Beginning his career during the era of silent films, Japanese film director Yasujirō Ozu was famous for owning 53 silent films, nearly half of which was made in his five years as a director. He caught attentions by daily life themes about marriage and family, especially the relationships between the generations, in his works, notably Early Summer (1951), Tokyo Story (1953), and Floating Weeds (1959). For his great contribution, he was considered as one of the most influential directors in the world.
The film Civilization (1917) became inspiration for him to pursue filmmaking career.

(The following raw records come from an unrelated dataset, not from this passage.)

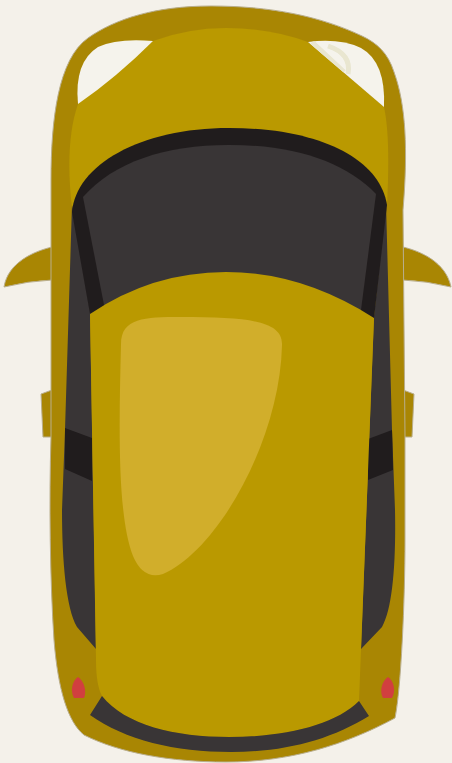
<!DOCTYPE html>
<html lang="en">
<head>
<meta charset="utf-8">
<title>Car, top view</title>
<style>
:root {
  --paper: #f4f1ea;
  --body-dark: #a98603;
  --body: #ba9900;
  --edge: #b9ae8c;
  --shine: #d1ae2b;
  --glass: #393536;
  --trim: #201c1d;
  --tail-light: #d13f3f;
  --headlight: #f5f3ec;
  --headlight-tint: #e9e6d0;
}
html, body { margin: 0; background: var(--paper); }
body { width: 452px; height: 763px; overflow: hidden; }
svg { display: block; }
.shell { fill: var(--body-dark); stroke: var(--edge); stroke-width: 1; }
.panel { fill: var(--body); }
.shine { fill: var(--shine); }
.glass { fill: var(--glass); }
.trim { fill: var(--trim); }
.tail-light { fill: var(--tail-light); }
.headlight { fill: var(--headlight); }
.headlight-tint { fill: none; stroke: var(--headlight-tint); stroke-width: 5; }
</style>
</head>
<body>
<svg width="452" height="763" viewBox="0 0 452 763" role="img" aria-label="Yellow car seen from above">
  <defs>
    <clipPath id="right-headlight-area">
      <path d="M308 42Q340 38 361 48Q386 62 384 107Z"/>
    </clipPath>
  </defs>

  <g id="shell" class="shell">
    <path d="M52 247C35 251 8 262 4 287Q28 281 52 280Z"/>
    <path d="M403 247C420 251 446 262 451 287Q427 281 403 280Z"/>
    <path d="M52 390L41 394L43 437H52Z"/>
    <path d="M403 390L414 394L412 437H403Z"/>
    <path d="M211 6C155 6 115 19 88 38C58 59 51 120 51 180V437C49 500 50 580 54 640C58 690 68 722 84 735C120 753 170 762 226 762C290 762 345 745 395 718C401 690 405 600 405 540V437L403 210C408 150 406 105 394 72C388 53 377 43 362 36C320 16 270 6 211 6Z"/>
  </g>

  <g id="bonnet">
    <path class="panel" d="M72 208C67 165 69 130 78 104L153 41Q188 28 226 28Q270 28 308 42L384 107C389 130 389 165 387 206Z"/>
    <path class="headlight" d="M153 41Q117 38 98 47Q74 62 78 104Q117 77 153 41Z"/>
    <path class="headlight" d="M308 42Q340 38 361 48Q386 62 384 107Z"/>
    <g clip-path="url(#right-headlight-area)">
      <path class="headlight-tint" d="M312 42L344 72M328 46Q352 54 348 74"/>
    </g>
  </g>

  <g id="windows">
    <path class="glass" d="M72 205L90 310L96 649L77 627C66 608 62 560 62 510L65 430Z"/>
    <path class="glass" d="M386 203L374 316L361 649L382 627C393 608 396 560 395 510L392 430Z"/>
    <path class="trim" d="M65 428L92 438V481L65 469Z"/>
    <path class="trim" d="M392 430L368 439V480L393 470Z"/>
    <path class="trim" d="M72 212C76 165 140 128 229 128C322 128 380 160 387 205L374 318L90 314Z"/>
    <path class="glass" d="M83 197C114 162 165 145 229 145C295 145 345 162 376 194L361 310H105Z"/>
  </g>

  <g id="roof">
    <path class="panel" d="M90 314Q152 272 226 272Q302 272 374 318L359 701C335 725 285 737 229 737C175 737 125 725 102 696Q96 685 96 660Z"/>
    <path class="shine" d="M121 344C121 318 145 317 180 317C250 317 283 321 282 345C280 440 218 550 163 574Q143 580 133 556C117 515 119 425 121 344Z"/>
  </g>

  <g id="rear">
    <path class="glass" d="M102 696C125 725 175 737 229 737C285 737 335 725 359 701L369 716C330 740 285 752 231 752C175 752 125 740 90 715Z"/>
    <path class="tail-light" d="M78 677C84 681 87 691 84 698H74C70 691 72 681 78 677Z"/>
    <path class="tail-light" d="M388 677C394 681 396 691 392 698H383C379 691 382 681 388 677Z"/>
  </g>
</svg>
</body>
</html>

Thanks to his uncle, he was employed as an assistant in the cinematography department of the Shochiku Film Company in 1923. After a year serving in military, he became a third assistant director in 1926. As a director, he had his first film, Sword of Penitence, in the next year.
He had two siblings, Toku Ozu and Shinichi Ozu.